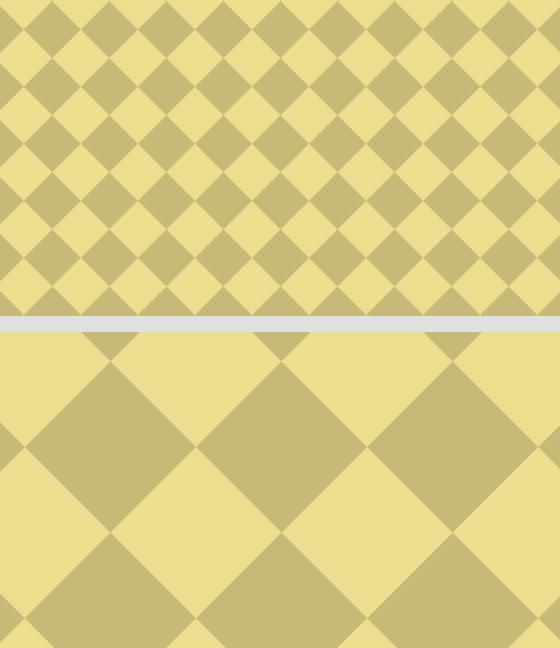
Top, the full canvas; bottom, a detail of the centre.
Give the GLSL for this pattern, as a Shadertoy shader.

```glsl
// Signed stripes of unit width, centred on zero, with edges softened over "blur"
vec2 softStripes(vec2 p, float blur) {
    vec2 edgeDistance = abs(mod(p, 2.0) - 1.0) - 0.5;
    return clamp(2.0 * edgeDistance / blur, -1.0, 1.0);
}

void mainImage(out vec4 fragColor, in vec2 fragCoord) {
    float tileSize = 52.0 / 288.0;
    vec2 darkCentre = vec2(255.65, 157.05) / 288.0;
    vec2 tile = (fragCoord / iResolution.y - darkCentre) / tileSize;

    // Diagonal axes turn the diamonds into a plain checkerboard
    vec2 diagonal = vec2(tile.x + tile.y, tile.x - tile.y);
    float pixelWidth = sqrt(2.0) / (iResolution.y * tileSize);
    vec2 stripes = softStripes(diagonal, pixelWidth);
    float darkness = 0.5 + 0.5 * stripes.x * stripes.y;

    vec3 straw = vec3(0.93, 0.87, 0.56);
    vec3 khaki = vec3(0.78, 0.73, 0.47);
    fragColor = vec4(mix(straw, khaki, darkness), 1.0);
}
```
....
_Task to carry out:_ From the listing above, copy every line that includes the word "fragColor".

_Written answer:_
void mainImage(out vec4 fragColor, in vec2 fragCoord) {
    fragColor = vec4(mix(straw, khaki, darkness), 1.0);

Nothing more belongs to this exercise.